Task to carry out: Would you pull out every line of the material that contains the string "tick"?

= = =

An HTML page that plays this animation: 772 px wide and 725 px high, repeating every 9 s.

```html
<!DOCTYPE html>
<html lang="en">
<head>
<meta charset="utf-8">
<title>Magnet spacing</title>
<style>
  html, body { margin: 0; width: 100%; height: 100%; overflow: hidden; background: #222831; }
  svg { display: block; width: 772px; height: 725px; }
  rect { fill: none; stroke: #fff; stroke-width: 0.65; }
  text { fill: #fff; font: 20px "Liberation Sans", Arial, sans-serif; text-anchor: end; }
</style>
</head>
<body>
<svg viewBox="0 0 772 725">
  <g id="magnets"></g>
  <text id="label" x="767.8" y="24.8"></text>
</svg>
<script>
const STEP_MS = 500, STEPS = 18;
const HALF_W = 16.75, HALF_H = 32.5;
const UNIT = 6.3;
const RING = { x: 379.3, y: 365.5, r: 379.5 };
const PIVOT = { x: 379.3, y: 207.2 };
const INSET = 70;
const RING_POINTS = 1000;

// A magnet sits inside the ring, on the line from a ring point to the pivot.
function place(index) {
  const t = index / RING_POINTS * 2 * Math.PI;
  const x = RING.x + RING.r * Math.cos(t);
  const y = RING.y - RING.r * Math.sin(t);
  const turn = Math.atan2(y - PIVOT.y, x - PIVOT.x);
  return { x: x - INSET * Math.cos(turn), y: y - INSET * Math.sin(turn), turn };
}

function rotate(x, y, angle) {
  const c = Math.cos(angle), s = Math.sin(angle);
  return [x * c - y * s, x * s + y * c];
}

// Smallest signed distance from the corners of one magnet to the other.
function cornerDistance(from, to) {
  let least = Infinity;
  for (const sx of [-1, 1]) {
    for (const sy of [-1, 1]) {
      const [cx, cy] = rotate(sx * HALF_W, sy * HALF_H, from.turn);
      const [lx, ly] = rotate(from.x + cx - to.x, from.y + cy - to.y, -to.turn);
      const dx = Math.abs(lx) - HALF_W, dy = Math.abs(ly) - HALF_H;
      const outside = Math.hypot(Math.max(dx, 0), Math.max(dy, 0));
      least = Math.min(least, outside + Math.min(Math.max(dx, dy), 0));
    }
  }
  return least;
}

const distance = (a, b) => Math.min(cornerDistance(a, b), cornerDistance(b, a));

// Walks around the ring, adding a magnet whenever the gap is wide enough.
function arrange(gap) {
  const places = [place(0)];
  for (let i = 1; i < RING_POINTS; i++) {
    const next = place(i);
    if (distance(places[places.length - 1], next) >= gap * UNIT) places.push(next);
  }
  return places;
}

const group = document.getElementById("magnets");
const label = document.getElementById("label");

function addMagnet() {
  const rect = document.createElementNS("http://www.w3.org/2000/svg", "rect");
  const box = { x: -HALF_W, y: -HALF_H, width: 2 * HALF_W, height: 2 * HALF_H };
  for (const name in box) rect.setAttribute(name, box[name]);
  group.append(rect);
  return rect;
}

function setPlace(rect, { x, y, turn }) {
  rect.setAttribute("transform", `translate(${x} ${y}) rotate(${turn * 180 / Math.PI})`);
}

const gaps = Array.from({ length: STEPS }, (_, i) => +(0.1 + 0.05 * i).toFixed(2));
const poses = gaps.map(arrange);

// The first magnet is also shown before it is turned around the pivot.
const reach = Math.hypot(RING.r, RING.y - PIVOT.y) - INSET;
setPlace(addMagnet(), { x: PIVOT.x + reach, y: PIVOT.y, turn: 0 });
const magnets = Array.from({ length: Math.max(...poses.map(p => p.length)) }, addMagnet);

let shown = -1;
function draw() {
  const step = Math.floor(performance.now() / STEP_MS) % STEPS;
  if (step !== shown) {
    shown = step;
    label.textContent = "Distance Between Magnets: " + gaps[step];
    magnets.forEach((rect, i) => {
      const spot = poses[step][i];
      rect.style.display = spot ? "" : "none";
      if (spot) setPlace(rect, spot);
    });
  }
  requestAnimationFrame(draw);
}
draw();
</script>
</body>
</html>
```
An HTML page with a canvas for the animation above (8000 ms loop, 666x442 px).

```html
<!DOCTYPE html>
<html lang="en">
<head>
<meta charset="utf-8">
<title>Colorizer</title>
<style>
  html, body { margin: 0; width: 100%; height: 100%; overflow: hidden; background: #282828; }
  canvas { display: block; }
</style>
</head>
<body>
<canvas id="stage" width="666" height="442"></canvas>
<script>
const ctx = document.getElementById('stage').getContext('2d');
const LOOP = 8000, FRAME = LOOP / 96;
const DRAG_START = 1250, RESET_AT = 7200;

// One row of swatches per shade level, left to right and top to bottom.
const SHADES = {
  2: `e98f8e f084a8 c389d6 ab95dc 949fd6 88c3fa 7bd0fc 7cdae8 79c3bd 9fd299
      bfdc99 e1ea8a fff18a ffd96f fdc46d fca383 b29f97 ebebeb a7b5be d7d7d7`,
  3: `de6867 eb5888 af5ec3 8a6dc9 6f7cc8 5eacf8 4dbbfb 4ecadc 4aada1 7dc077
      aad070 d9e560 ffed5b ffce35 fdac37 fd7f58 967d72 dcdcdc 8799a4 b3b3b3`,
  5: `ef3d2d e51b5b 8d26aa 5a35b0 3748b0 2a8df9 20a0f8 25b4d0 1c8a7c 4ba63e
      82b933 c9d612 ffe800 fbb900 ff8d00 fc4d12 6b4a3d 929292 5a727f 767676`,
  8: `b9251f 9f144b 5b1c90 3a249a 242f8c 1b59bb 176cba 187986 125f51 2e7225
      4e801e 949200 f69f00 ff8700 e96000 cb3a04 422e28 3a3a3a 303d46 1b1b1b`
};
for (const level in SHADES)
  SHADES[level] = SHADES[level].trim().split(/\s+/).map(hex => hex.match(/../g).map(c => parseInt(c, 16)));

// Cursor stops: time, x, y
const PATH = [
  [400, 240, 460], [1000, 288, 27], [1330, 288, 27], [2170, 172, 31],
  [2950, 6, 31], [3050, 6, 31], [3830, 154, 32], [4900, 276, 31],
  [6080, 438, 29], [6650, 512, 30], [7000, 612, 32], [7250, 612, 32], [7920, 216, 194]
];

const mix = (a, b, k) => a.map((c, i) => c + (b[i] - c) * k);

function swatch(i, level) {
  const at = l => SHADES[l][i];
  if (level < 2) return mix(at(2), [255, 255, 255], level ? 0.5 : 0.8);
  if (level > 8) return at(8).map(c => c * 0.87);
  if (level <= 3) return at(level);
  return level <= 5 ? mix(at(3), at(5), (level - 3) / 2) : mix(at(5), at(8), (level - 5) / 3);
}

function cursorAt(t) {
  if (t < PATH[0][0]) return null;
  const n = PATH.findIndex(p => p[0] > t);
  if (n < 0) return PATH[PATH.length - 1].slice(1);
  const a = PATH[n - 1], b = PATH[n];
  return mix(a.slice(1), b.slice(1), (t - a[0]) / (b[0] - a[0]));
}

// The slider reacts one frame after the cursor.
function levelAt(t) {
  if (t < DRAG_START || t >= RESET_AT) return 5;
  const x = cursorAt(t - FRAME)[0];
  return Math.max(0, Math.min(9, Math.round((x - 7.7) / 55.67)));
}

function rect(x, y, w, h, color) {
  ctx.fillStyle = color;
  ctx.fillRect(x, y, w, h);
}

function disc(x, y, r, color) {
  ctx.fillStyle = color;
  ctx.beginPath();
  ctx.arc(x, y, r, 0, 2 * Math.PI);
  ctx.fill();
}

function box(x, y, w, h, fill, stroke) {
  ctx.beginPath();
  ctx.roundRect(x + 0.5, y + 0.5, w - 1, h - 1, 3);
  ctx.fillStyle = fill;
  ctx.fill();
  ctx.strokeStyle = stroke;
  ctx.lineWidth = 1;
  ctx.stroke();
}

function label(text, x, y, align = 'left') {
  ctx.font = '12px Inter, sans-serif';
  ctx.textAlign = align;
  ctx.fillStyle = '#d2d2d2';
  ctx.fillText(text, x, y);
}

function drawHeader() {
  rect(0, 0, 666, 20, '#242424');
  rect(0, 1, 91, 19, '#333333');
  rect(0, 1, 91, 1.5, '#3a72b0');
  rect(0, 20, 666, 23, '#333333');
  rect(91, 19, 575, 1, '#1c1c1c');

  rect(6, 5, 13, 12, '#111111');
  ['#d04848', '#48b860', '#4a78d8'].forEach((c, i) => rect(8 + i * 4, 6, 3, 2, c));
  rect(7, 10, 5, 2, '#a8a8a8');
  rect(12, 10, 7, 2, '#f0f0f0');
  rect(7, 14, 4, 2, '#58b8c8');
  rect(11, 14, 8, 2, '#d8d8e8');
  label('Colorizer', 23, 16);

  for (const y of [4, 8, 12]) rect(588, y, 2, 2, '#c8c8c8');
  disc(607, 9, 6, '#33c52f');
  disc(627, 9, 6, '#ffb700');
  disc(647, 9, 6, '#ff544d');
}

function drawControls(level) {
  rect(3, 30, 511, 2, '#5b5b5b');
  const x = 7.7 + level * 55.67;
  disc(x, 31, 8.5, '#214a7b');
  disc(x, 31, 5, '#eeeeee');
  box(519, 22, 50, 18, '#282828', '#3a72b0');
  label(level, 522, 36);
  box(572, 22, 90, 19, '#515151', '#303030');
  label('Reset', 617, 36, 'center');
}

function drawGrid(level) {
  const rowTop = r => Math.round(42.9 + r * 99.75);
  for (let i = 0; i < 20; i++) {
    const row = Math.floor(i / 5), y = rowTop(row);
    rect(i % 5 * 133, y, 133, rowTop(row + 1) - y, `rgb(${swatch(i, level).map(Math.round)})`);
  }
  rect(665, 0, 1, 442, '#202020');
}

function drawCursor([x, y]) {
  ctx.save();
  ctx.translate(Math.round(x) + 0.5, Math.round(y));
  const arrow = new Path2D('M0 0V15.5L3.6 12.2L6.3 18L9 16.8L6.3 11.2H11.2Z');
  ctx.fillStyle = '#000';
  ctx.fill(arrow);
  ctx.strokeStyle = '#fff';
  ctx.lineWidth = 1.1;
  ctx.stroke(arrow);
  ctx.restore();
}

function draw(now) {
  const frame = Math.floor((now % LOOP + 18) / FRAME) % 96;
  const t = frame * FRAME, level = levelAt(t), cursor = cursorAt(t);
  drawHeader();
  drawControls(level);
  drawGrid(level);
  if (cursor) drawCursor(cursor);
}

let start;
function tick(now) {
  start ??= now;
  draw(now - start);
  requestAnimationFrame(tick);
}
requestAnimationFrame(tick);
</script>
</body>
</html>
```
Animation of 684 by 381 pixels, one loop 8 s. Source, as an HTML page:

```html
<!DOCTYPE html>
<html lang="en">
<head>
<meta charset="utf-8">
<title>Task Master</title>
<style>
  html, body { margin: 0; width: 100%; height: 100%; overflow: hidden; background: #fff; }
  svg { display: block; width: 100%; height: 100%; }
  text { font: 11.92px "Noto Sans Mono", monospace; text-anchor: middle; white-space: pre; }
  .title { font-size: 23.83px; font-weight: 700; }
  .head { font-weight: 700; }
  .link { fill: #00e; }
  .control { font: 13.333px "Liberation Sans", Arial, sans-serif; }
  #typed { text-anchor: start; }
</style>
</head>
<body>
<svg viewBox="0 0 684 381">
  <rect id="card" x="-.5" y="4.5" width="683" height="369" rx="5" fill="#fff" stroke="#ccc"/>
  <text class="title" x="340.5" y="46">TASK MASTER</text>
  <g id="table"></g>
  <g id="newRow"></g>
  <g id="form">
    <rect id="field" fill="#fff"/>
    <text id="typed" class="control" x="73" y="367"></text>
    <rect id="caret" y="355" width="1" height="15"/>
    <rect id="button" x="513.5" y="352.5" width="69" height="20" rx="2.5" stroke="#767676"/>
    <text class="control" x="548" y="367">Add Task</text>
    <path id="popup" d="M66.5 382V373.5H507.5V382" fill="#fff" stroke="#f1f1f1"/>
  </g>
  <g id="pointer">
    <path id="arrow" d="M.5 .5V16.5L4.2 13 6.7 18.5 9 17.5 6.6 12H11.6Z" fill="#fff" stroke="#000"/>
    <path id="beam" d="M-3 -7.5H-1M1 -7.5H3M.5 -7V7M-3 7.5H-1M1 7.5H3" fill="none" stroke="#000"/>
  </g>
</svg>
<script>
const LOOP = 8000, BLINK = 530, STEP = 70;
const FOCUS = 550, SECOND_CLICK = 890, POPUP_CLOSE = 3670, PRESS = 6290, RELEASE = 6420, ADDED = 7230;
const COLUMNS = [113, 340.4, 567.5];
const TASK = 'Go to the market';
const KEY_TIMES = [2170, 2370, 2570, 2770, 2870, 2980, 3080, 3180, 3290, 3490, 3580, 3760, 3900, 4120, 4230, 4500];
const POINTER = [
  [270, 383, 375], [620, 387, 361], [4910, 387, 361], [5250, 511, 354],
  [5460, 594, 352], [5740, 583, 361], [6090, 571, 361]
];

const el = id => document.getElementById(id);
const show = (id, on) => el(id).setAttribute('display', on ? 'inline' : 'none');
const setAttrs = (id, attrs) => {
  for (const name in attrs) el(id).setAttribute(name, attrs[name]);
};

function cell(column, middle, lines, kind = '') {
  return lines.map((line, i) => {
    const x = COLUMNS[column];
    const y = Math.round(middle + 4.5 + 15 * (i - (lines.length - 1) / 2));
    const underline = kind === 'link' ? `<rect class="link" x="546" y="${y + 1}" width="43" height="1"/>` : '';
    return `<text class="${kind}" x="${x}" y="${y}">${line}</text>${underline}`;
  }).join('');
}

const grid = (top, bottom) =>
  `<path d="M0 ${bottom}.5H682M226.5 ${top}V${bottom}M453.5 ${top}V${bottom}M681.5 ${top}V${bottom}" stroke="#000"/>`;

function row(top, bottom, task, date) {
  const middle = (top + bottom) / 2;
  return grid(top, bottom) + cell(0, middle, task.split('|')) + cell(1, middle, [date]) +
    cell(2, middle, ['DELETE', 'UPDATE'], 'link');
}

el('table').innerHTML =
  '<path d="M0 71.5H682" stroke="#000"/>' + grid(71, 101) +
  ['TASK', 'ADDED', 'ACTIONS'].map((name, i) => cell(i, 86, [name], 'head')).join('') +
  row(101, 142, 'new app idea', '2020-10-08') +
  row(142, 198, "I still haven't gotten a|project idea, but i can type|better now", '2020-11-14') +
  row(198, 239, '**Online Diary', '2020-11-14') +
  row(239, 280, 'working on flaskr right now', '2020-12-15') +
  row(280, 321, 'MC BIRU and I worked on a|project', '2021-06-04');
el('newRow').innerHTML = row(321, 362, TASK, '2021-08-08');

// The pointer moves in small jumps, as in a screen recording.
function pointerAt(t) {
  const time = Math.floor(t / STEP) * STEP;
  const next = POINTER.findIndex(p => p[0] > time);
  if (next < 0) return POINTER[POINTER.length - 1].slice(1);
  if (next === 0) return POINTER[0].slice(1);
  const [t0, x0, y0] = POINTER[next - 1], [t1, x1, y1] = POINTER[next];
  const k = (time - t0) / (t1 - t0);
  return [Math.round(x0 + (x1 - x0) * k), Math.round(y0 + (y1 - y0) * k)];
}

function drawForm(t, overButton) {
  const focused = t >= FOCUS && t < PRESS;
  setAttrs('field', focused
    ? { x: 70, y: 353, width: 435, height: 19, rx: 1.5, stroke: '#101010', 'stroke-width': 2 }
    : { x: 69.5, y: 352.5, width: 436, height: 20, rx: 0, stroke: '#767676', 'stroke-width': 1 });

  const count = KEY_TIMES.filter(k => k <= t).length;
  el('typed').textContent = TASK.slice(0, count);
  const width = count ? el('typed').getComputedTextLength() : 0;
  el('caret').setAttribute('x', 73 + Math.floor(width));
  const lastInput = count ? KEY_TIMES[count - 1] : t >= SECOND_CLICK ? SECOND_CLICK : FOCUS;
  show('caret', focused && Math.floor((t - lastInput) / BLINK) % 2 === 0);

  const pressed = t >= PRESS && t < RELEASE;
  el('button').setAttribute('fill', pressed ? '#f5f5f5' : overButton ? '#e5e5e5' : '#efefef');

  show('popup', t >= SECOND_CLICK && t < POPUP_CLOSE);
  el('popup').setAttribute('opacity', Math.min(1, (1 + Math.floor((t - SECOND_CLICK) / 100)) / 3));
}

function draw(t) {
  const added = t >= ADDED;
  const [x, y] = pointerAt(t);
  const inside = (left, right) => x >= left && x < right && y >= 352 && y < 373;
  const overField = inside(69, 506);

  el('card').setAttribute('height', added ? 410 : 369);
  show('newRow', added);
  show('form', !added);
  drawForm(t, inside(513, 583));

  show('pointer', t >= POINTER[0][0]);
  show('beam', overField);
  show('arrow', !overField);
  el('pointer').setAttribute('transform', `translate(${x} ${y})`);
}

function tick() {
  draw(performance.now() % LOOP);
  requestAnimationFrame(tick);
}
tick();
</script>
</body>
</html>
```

= = =

Output:
function tick(now) {
  requestAnimationFrame(tick);
requestAnimationFrame(tick);
function tick() {
  requestAnimationFrame(tick);
tick();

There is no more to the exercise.